Despite all the safety measures my family and I took, I lived in constant fear of contracting COVID-19. Wu was asymptomatic, but I still worried for myself and the people around me. By the second day of Wu’s quarantine, my Stanford lab results returned negative, but they still weren’t enough to eliminate my doubts. My parents encouraged me to take rapid tests every morning before school. Rapid tests only required fifteen minutes, so it was an easy solution to my stress. Each morning, my rapid tests were, thankfully, negative.

According to my sister, quarantining in the guest room for 10 days was nowhere near the experience she’d originally expected. Even though Wu was still living in her own house, she had not spent much time in the guest room previous to her quarantine. “It was weird because I was still at home, but I couldn’t go to any of the spots I’m usually in,” Wu said. “There were so many limitations.” 

I shared a similarly weird experience to Wu, even though I wasn’t in a quarantine myself. Wu and I always spend time together in our rooms before and after school, and not being able to do that while still knowing she was elsewhere in the house was very strange. I could even hear her watching TV or on the phone through our house’s walls, but I wasn’t able to speak to her face-to-face. Plus, the house alarms would chime constantly, signaling that a door in the house had been opened by Wu to the backyard. COVID-19 clearly impacts physical health, but these sounds reminded me that it also impacted my sister’s mental health — she had no choice but to experience quarantine all alone.  

My only form of communication with Wu throughout her quarantine was social media. It was easy to text or FaceTime her occasionally to see that she was doing okay in the guest room. In this room, Wu attended school virtually, via Zoom. Even though Menlo was hybrid for the 2020-21 school year, this year school is completely in-person. Students with COVID-19, such as my sister, must be approved to participate online. According to Wu, since she was one of the only online students, she felt quite behind in class. “Zoom worked last year, but it didn’t really work when I was the only student online,” Wu said.

During the 10-day quarantine, Wu tested twice at Stanford and took multiple rapid tests. All of them were negative, despite the positive test from Menlo’s Inspire Diagnostics testing. However, according to CDC guidelines, Wu still needed to quarantine in case her positive test was the accurate one. “It was really frustrating the whole time because I had so many other negative tests,” Wu said. “But, it was better to be safe than sorry.” According to Wu, it’s frustrating that she’ll never be able to confirm if she received a positive or false positive lab result.

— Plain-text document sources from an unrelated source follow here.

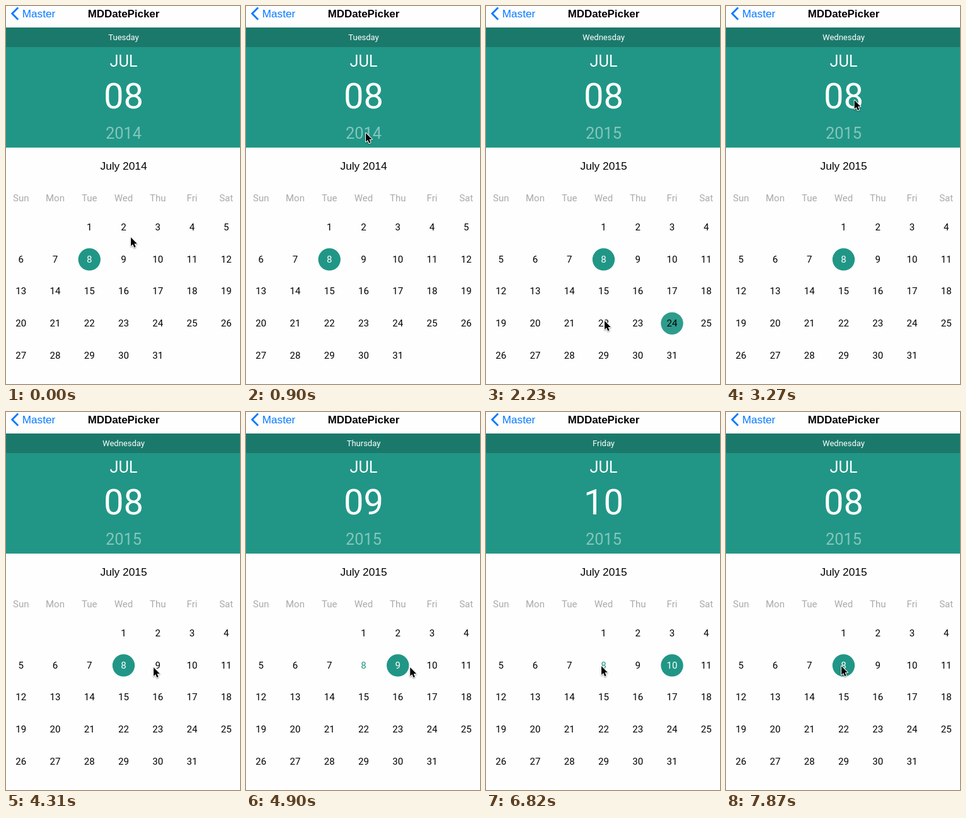
These frames come from a looping animation (371x598 px, 8000 ms). An HTML page with a canvas:

```html
<!DOCTYPE html>
<html lang="en">
<head>
<meta charset="utf-8">
<title>Date picker</title>
<style>
  html, body { margin: 0; width: 100%; height: 100%; overflow: hidden; background: #fefefe; }
  canvas { display: block; width: 371px; height: 598px; }
</style>
</head>
<body>
<canvas id="stage"></canvas>
<script>
const W = 371, H = 598, LOOP = 8000, TICKS = 54, MID = 186.5;
const TEAL = '#219686', DARK = '#1b796b', BLUE = '#087aff', BLACK = '#000', PAPER = '#fefefe';
const FADED = 'rgba(255,255,255,.45)';
const ROBOTO = 'Roboto, sans-serif';
const SYSTEM = '"Liberation Sans", Arial, sans-serif';
const WEEK = ['Sunday', 'Monday', 'Tuesday', 'Wednesday', 'Thursday', 'Friday', 'Saturday'];

const LIST_OPEN = 8, LIST_CLOSE = 14;
const PICKS = [{ tick: 31, day: 9 }, { tick: 38, day: 10 }, { tick: 48, day: 8 }];

// Pointer strokes, each easing out from where the last one ended.
const REST = { x: 198, y: 366 };
const MOVES = [
  { from: 1, to: 4, x: 204, y: 168 },
  { from: 4, to: 6, x: 190, y: 201 },
  { from: 9, to: 13, x: 188, y: 498 },
  { from: 17, to: 24, x: 205, y: 118 },
  { from: 24, to: 28, x: 226, y: 420 },
  { from: 28, to: 29, x: 234, y: 404 },
  { from: 32, to: 36, x: 294, y: 404 },
  { from: 38, to: 43, x: 163, y: 402 },
  { from: 43, to: 46, x: 183, y: 402 }
];

const canvas = document.getElementById('stage');
const scale = window.devicePixelRatio || 1;
canvas.width = Math.round(W * scale);
canvas.height = Math.round(H * scale);
const ctx = canvas.getContext('2d');

// Centres capitals on y, with the baseline on a whole pixel.
function text(str, x, y, size, color = BLACK, family = ROBOTO, weight = 400, align = 'center') {
  ctx.font = `${weight} ${size}px ${family}`;
  ctx.textAlign = align;
  ctx.fillStyle = color;
  ctx.fillText(str, x, Math.floor(y + size * 0.357));
}

function rect(x, y, w, h, color) {
  ctx.fillStyle = color;
  ctx.fillRect(x, y, w, h);
}

function disc(x, y, r, alpha = 1) {
  ctx.globalAlpha = alpha;
  ctx.fillStyle = TEAL;
  ctx.beginPath();
  ctx.arc(x, y, r, 0, Math.PI * 2);
  ctx.fill();
  ctx.globalAlpha = 1;
}

function pointerAt(tick) {
  let { x, y } = REST;
  for (const move of MOVES) {
    const k = Math.min(1, Math.max(0, (tick - move.from) / (move.to - move.from)));
    const eased = 1 - (1 - k) ** 2;
    x += (move.x - x) * eased;
    y += (move.y - y) * eased;
  }
  return { x, y };
}

function stateAt(tick) {
  const state = {
    listOpen: tick >= LIST_OPEN && tick < LIST_CLOSE,
    year: tick < LIST_CLOSE ? 2014 : 2015,
    offset: tick < LIST_CLOSE ? 2 : 3,
    day: 8, popping: false, fading: null
  };
  for (const pick of PICKS.filter(p => p.tick <= tick)) {
    state.popping = tick === pick.tick;
    state.fading = state.popping ? { day: state.day, alpha: 0.2 } : null;
    state.day = pick.day;
  }
  if (tick >= LIST_CLOSE && tick <= LIST_CLOSE + 1) state.fading = { day: 24, alpha: 0.94 };
  return state;
}

function drawNav() {
  ctx.strokeStyle = BLUE;
  ctx.lineWidth = 2.8;
  ctx.beginPath();
  ctx.moveTo(19.2, 2.5);
  ctx.lineTo(9.7, 12);
  ctx.lineTo(19.2, 21.5);
  ctx.stroke();
  text('Master', 25.7, 12.5, 17.2, BLUE, SYSTEM, 400, 'left');
  text('MDDatePicker', MID, 12.5, 16.9, BLACK, SYSTEM, 700);
}

function drawHeader({ listOpen, year, day, offset }) {
  rect(0, 34, W, 31, DARK);
  rect(0, 65, W, 159, TEAL);
  const dateColor = listOpen ? FADED : '#fff';
  text(WEEK[(offset + day - 1) % 7], MID, 49.5, 13, '#fff');
  text('JUL', MID, 87.7, 25.3, dateColor);
  text(String(day).padStart(2, '0'), MID, 142.5, 56, dateColor);
  text(year, MID, 201, 25.3, listOpen ? '#fff' : FADED);
}

function drawYears() {
  for (let year = 2011; year <= 2016; year++) {
    const y = 430.5 + (year - 2014) * 70;
    const chosen = year === 2014;
    if (chosen) disc(MID, y, 35.1);
    text(year, MID, y, 17.3, chosen ? '#fff' : BLACK, SYSTEM);
  }
}

function drawMonth({ year, day, offset, fading, popping }) {
  const column = i => 23.7 + i * 54.25;
  text(`July ${year}`, MID, 253.5, 17.3, BLACK, SYSTEM);
  WEEK.forEach((name, i) => text(name.slice(0, 3), column(i), 304, 15, '#aaa'));
  for (let d = 1; d <= 31; d++) {
    const cell = offset + d - 1;
    const x = column(cell % 7), y = 350.3 + Math.floor(cell / 7) * 50.6;
    const chosen = d === day;
    if (chosen) disc(x, y, popping ? 19.7 : 17.7, popping ? 0.75 : 1);
    if (fading && fading.day === d) disc(x, y, 17.7, fading.alpha);
    text(d, x, y, 15, chosen ? '#fff' : d === 8 ? TEAL : BLACK);
  }
}

function drawPointer({ x, y }) {
  const arrow = new Path2D('M0 0V13.8L3.1 11L5.3 16L7.6 15L5.5 10H9.8Z');
  ctx.save();
  ctx.translate(x, y);
  ctx.shadowColor = 'rgba(0,0,0,.4)';
  ctx.shadowBlur = 2 * scale;
  ctx.shadowOffsetY = scale;
  ctx.strokeStyle = '#fff';
  ctx.lineWidth = 2;
  ctx.lineJoin = 'round';
  ctx.stroke(arrow);
  ctx.shadowColor = 'transparent';
  ctx.fillStyle = BLACK;
  ctx.fill(arrow);
  ctx.restore();
}

function render(time) {
  const tick = Math.floor((time % LOOP) / LOOP * TICKS);
  const state = stateAt(tick);
  ctx.setTransform(scale, 0, 0, scale, 0, 0);
  rect(0, 0, W, H, PAPER);
  if (state.listOpen) drawYears();
  else drawMonth(state);
  drawHeader(state);
  drawNav();
  drawPointer(pointerAt(tick));
}

const start = performance.now();
function loop() {
  render(performance.now() - start);
  requestAnimationFrame(loop);
}
loop();
</script>
</body>
</html>
```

Even though many of her friends believed her test was a false positive, Wu felt slightly stigmatized by her lab results. Wu agreed that her quarantine was necessary, but even after it was completely over, some of her friends were hesitant to see her. 

I didn’t have COVID-19, but I can agree that I felt treated differently once my family was associated with the virus. When I was first told my friends about my sister’s quarantine, we collectively acted cautiously about making any plans to hang out, especially before I’d received my own Stanford results. Still, after I tested negative from Stanford, my friends and I talked with our parents to ensure spending time together wouldn’t put anyone at risk. My friends were kind to me about the whole situation, but at school, I was nervous that students who found out would be scared to be around me, even though I wasn’t sick. 

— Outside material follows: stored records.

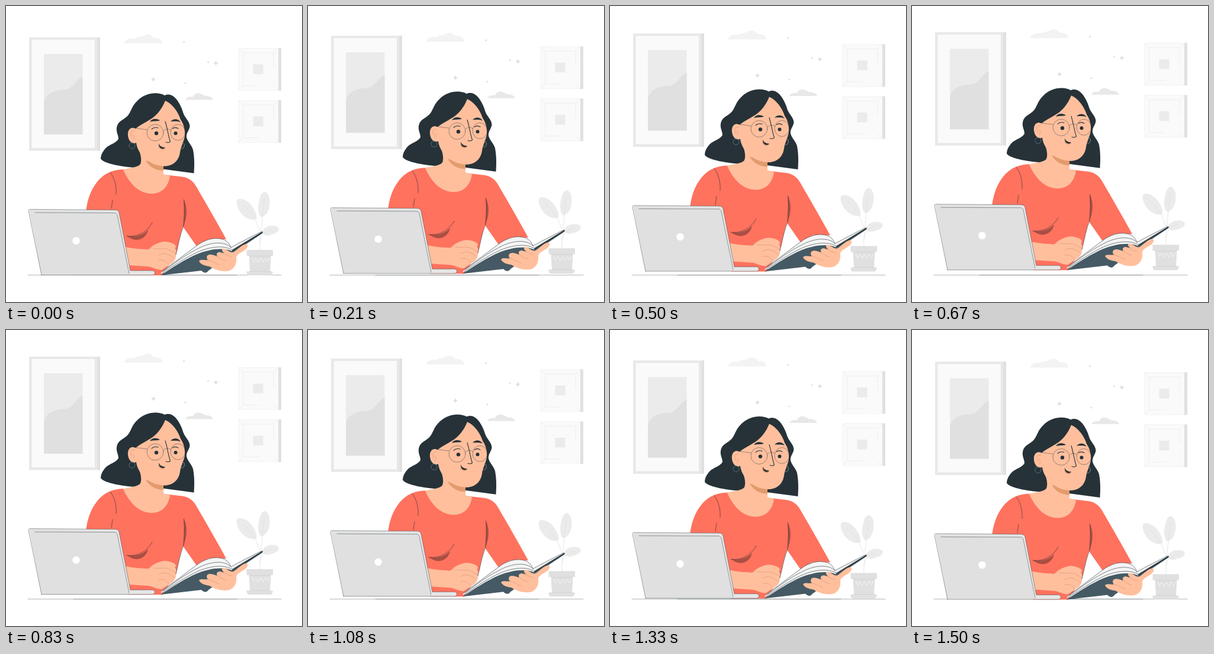
These frames come from a looping animation (500x500 px, 1540 ms). An HTML page:

```html
<!DOCTYPE html>
<html lang="en">
<head>
<meta charset="utf-8">
<title>Reading at the desk</title>
<style>
  html, body { margin: 0; width: 100%; height: 100%; overflow: hidden; background: #fff; }
  svg { display: block; width: 100%; height: 100%; }
  .ink { fill: none; stroke: #263238; stroke-width: .6; stroke-linecap: round; stroke-linejoin: round; }
  .fine { stroke-width: .45; }
  .bold { stroke-width: 1.1; }
  .crease { fill: none; stroke: #e39a78; stroke-width: .8; stroke-linecap: round; }
  .skin { fill: #ffbf9d; }
  .tan { fill: #e39b6d; }
  .dark { fill: #263238; }
  .red { fill: #ff725e; }
  .shade { fill: #a84e43; }
</style>
</head>
<body>
<svg viewBox="0 0 500 500">
  <defs>
    <path id="spark" d="M0-4.5Q.9-.9 4.5 0Q.9.9 0 4.5Q-.9.9-4.5 0Q-.9-.9 0-4.5Z" fill="#e0e0e0"/>
    <g id="smallFrame">
      <path d="M392.5 71H461V143H392.5Z" fill="#f0f0f0"/>
      <path d="M393.2 71.7H460V142.3H393.2Z" fill="#fafafa"/>
      <path d="M460 71H465V143H460Z" fill="#e0e0e0"/>
      <path d="M393 71.5L400.5 79H452L460 71.5M400.5 79V134.5L393 142.5M400.5 134.5H427M452 134.5L460 142.5M452 79V104" fill="none" stroke="#e8e8e8" stroke-width=".7"/>
      <path d="M417.5 98.5H434.5V115H417.5Z" fill="#ebebeb"/>
    </g>
  </defs>

  <path class="ink" d="M37 454.5H465M114 454.5H390" style="stroke-width:.35"/>

  <g id="scene">
    <!-- wall -->
    <path d="M39 53H159V244.5H39Z" fill="#e8e8e8"/>
    <path d="M154.5 53H159V244.5H154.5Z" fill="#e0e0e0"/>
    <path d="M43.5 57H150V240H43.5Z" fill="#fafafa"/>
    <path d="M64 81H129.5V217H64Z" fill="#ebebeb"/>
    <path d="M64 162C69 146 83 142 98 141.5C114 141 117 124 129.5 119V217H64Z" fill="#e0e0e0"/>
    <use href="#smallFrame"/>
    <use href="#smallFrame" y="88"/>
    <path d="M199.5 63C201 58 207 54 212 55C218 56 220 52 227 52C231 52 233 48 239 48C246 48 248 53 251 54C259 53 264 57 264 63Z" fill="#f3f3f3"/>
    <path d="M303 158.5C305 154 309 153 316 153.5C318 148 324 146 328 148C332 148 334 152 339 152C345 152 349 155 350 158.5Z" fill="#e8e8e8"/>
    <use href="#spark" x="249" y="124"/>
    <use href="#spark" x="354.5" y="96.5"/>
    <g fill="#e0e0e0">
      <circle cx="300.5" cy="60.5" r="1.6"/><circle cx="341.5" cy="94.5" r="1.5"/><circle cx="303" cy="130.5" r="1.5"/>
    </g>

    <!-- plant -->
    <g fill="#ebebeb">
      <path d="M391 327C397 323 410 329 417 340C423 349 424 357 423 360C414 364 401 357 395 347C390 339 388 330 391 327Z"/>
      <path d="M437 314C444 315 447 327 445 338C443 350 436 357 430 356C425 350 425 338 428 327C430 319 433 314 437 314Z"/>
      <path d="M432 381C436 374 443 371 450 371C457 371 461 374 461 377C460 382 454 385 448 386C442 389 435 389 432 381Z"/>
    </g>
    <path d="M429 412C428 395 432 370 436 325M429 383C425 365 415 348 400 336M429 400C430 388 438 380 450 378" fill="none" stroke="#e0e0e0" stroke-width=".8"/>
    <path d="M406.5 412H451V422H447.5L446 448H450L451 450L448 455H409L406 450L407 448H412L410.5 422H406.5Z" fill="#e0e0e0"/>
    <path d="M411 422.5H447M412 448H446" stroke="#d0d0d0" stroke-width=".8"/>
    <path d="M415 425L418 432L422 426L426 433L430 426L434 433L438 426L442 432L445 425" fill="none" stroke="#f5f5f5"/>

    <!-- hair and torso -->
    <path class="dark" d="M268 151C256 144 234 147 222 160C212 169 211 180 205 186C199 192 190 194 187.500 203C185 212 190 218 190 224C187 232 172 234 166 243C162 248 160 253 160 258C166 267 198 272 229 274L265 275.500L317.500 282.500C318 273 319 259 316 243C314 235 307 230 305 222C304 214 310 210 310.500 203C310 194 302 189 299.500 181C295 165 283 144 268 151Z"/>
    <path class="red" d="M200 276C181 276 166 282 154 297C143 311 137 328 135 348L205 455H264L287 420C291 405 293 390 299 373L322 406L342 394L372 394C354 361 337 332 322 306C316 295 308 290 298 288.500L276 286Z"/>
    <path class="skin" d="M219 226C225 243 231 258 227 267C223 273 208 273 198 276.500C207 297 223 317 246 317C263 317 274 306 277 287L266 284V262Z"/>
    <path class="tan" d="M236 261C243 273 254 278 266 278V268Z"/>
    <path class="shade" d="M300.500 327C307 340 306 358 299.500 373C302 356 301 342 300.500 327ZM204 388.500C219 391 231 387 240 378C238 389 228 396 219 395C212 394 208 391 204 388.500Z"/>
    <path class="ink" d="M176 281C183 290 187 303 186 318M180 328L178 342M204 388.500C222 391 238 382 247 366M300.500 327C302 342 301 358 299.500 373C293 390 291 405 287 420"/>

    <!-- face -->
    <path class="skin" d="M269 160C264 173 254 186 243 192C234 198 226 201 219 207C211 203 205 209 206 219C207 229 214 234 220 231C222 248 238 267 262 270C279 273 292 263 294 247C295 239 300 230 302 220C303 209 300 199 295 192C291 179 281 165 269 160Z"/>
    <path class="dark" d="M243 195.500C246 190 255 189 260 193.500C255 195 249 194 243 195.500ZM278 195C283 189.500 291 190 295 196.500C289 194 284 195 278 195Z"/>
    <path class="ink bold" d="M246 208C249 205 254 205 257 206M281 207C284 205 288 205 291 207"/>
    <circle class="dark" cx="254" cy="215" r="3.2"/>
    <circle class="dark" cx="286.5" cy="215" r="3"/>
    <g class="ink fine">
      <circle cx="252" cy="214" r="14"/>
      <ellipse cx="290.5" cy="213.500" rx="12.500" ry="13.500"/>
      <path d="M266 211C270 207 275 207 278.500 210M238 209L216 206"/>
    </g>
    <path class="ink bold" d="M269 195C273 208 274 219 277.500 229C276 231 273 231 270 230"/>
    <path class="tan" d="M257 237C259 243 265 244 269 241L260 236Z"/>
    <path class="dark" d="M258 232C259 236 263 239 269 239C265 244 257 240 258 232Z"/>
    <path class="crease" d="M217 211C210 210 209 216 213 222M214 218C218 219 217 224 214 226"/>
    <circle cx="213" cy="236" r="5" fill="none" stroke="#607d8b" stroke-width=".8"/>
    <path d="M297 230C303 231 303 241 296 241" fill="none" stroke="#90a4ae" stroke-width=".8"/>

    <!-- arm resting on the desk -->
    <path class="skin" d="M202 407C216 410 230 411 241 411C247 404 255 401 262 399C270 396 281 400 285 403C288 406 287 408 285 409C289 413 287 418 286 420C289 423 285 431 281 434L263 446C252 445 247 440 238 440L208 438Z"/>
    <path class="crease" d="M249 410C260 411 268 409 274 411C279 414 283 415 287 418M258 421C267 415 275 419 284 426M258 430C265 427 271 431 275 437M238 412L246 408"/>

    <!-- book -->
    <path d="M261 455L325 413L357 403L382 413L433.500 381.500L433 384L394 410L342 447C339 452 334 451 330 447Z" fill="#455a64"/>
    <path d="M262 450L322 405C335 395 350 391 361 393C371 394 377 400 380 408C396 399 414 390 432 381L382 414C366 407 342 411 323 419C304 427 281 442 262 453Z" fill="#f5f5f5"/>
    <path class="ink" d="M263 449L322 405C335 395 350 391 361 393C371 394 377 400 380 408C396 399 414 390 432 381M266 448C284 435 302 421 324 410C344 399 369 396 380 408M263 452C281 440 303 425 325 415C347 406 368 404 382 412L433 381.500"/>
    <path d="M382 413.500L433.500 382" stroke="#263238" stroke-width="1.5"/>

    <!-- hand holding the book -->
    <path class="skin" d="M326 431C329 427 336 430 341 429C337 424 340 420 344 420C348 419 353 422 357 423C354 418 358 415 362 416L369 418C363 413 364 409 369 410C375 412 378 417 384 416C391 412 398 403 406 402C410 404 408 408 405 411C399 416 391 418 389 424C390 433 388 442 378 447C367 450 353 446 344 440C337 439 329 437 326 431Z"/>
    <path class="crease" d="M341 429C349 431 355 435 360 437M357 423C362 427 367 429 371 430M369 418C374 422 378 423 381 423"/>

    <!-- laptop -->
    <path d="M40 343.500L184 344.500C188 344.500 190 346 191 349L210 447H247C253 447 253 454.500 247 454.500H60Z" fill="#e6e6e6"/>
    <path d="M39 345L184 348C186 348 187 350 188 353L208 454.500H60Z" fill="#e0e0e0"/>
    <path class="ink fine" d="M60 454.500L38 346C38 344 39 343.500 41 343.500L184 344.500C188 344.500 190 346 191 349L210 447H247C253 447 253 454.500 247 454.500H60M49 349L184 349.500C186 350 187 351 188 353L208 452"/>
    <circle cx="118.5" cy="396.5" r="6.3" fill="#fff"/>
  </g>
</svg>
<script>
  const LOOP = 1540, RISE = 10, LEAD = 50, REST = .65;
  const scene = document.getElementById('scene');

  // Linear float: up for half the loop, down for the other half.
  function draw() {
    const phase = (performance.now() + LEAD) % LOOP / LOOP;
    const lift = RISE * (1 - Math.abs(1 - 2 * phase));
    scene.setAttribute('transform', `translate(0 ${(REST - lift).toFixed(2)})`);
    requestAnimationFrame(draw);
  }
  draw();
</script>
</body>
</html>
```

I was especially anxious because when kids in my grade had previously been sent home with COVID-19, students would gossip and try to figure out how much they’d been in contact with the sick student. “I definitely felt talked about at school,” Wu said. Even though Menlo prioritizes confidentiality when students have COVID-19, my sister pointed out that it is pretty easy to figure out when someone is sick if they switch from in-person school to Zoom.

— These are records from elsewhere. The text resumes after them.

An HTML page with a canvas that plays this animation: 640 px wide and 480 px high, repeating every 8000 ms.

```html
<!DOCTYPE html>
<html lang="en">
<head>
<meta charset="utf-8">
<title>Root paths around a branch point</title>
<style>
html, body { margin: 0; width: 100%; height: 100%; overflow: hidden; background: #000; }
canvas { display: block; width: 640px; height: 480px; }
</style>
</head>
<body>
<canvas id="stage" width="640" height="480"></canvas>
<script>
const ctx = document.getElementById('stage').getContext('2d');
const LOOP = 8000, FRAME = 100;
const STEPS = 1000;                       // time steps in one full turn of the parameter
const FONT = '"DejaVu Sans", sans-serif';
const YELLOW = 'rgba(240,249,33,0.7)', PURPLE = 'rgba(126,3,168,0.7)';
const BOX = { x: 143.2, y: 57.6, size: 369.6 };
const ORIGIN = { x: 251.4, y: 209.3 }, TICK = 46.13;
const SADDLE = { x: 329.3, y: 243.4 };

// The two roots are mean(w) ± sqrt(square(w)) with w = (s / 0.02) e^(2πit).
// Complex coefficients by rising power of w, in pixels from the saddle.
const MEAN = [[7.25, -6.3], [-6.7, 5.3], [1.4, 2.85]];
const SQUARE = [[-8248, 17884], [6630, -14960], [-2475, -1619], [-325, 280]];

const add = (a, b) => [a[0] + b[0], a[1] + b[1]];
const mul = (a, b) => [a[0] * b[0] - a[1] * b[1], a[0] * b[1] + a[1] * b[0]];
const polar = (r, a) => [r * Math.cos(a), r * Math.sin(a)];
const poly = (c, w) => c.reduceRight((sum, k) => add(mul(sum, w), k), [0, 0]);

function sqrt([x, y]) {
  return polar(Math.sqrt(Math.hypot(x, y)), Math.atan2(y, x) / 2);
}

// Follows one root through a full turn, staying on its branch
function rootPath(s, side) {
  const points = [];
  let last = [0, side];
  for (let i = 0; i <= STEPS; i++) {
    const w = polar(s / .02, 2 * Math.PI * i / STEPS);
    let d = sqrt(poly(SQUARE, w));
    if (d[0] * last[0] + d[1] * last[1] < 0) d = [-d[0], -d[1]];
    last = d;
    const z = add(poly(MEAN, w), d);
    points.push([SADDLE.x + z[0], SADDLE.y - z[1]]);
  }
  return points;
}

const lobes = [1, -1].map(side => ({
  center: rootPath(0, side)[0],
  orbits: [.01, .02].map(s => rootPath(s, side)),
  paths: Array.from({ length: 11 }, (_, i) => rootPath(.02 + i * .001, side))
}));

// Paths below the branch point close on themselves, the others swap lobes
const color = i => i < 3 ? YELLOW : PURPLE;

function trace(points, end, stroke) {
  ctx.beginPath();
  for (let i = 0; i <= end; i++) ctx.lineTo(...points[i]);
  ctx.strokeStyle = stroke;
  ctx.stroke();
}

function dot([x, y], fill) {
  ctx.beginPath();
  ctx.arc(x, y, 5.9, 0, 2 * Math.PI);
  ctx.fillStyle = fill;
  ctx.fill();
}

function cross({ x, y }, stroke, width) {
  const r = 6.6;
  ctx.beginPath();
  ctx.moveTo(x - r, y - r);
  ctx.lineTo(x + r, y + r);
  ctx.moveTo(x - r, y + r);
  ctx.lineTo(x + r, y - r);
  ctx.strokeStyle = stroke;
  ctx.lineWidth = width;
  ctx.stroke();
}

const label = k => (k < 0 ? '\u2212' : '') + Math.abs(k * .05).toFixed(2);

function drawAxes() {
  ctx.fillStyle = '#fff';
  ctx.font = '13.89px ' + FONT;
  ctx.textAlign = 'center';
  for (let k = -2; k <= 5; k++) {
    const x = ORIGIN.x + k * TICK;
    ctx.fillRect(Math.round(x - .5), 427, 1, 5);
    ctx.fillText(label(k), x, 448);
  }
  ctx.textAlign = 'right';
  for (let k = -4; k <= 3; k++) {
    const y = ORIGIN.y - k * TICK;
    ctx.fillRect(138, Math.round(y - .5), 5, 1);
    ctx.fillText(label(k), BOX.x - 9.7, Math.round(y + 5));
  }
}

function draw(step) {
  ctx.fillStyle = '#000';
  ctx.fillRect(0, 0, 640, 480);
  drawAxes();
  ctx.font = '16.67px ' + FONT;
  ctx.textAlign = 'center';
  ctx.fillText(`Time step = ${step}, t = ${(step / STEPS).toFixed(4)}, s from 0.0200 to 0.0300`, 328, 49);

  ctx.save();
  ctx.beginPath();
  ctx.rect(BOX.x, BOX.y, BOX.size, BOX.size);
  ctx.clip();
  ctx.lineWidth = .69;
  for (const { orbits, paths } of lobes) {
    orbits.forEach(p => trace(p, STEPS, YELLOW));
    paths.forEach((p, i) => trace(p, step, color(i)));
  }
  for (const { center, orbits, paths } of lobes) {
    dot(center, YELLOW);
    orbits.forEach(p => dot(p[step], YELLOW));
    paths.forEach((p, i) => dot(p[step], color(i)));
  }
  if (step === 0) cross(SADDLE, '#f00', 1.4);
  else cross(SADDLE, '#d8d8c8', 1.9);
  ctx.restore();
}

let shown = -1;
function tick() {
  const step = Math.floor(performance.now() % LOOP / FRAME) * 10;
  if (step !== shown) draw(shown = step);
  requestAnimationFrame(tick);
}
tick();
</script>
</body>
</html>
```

Experiencing COVID-19 in my household was scary, but it also made me feel a little more prepared for the future. While my family’s lucky that Wu demonstrated zero symptoms, we now know exactly how to act if the situation ever repeats itself. With this experience, I am now much more aware of the main emotion I associate with the pandemic: fear.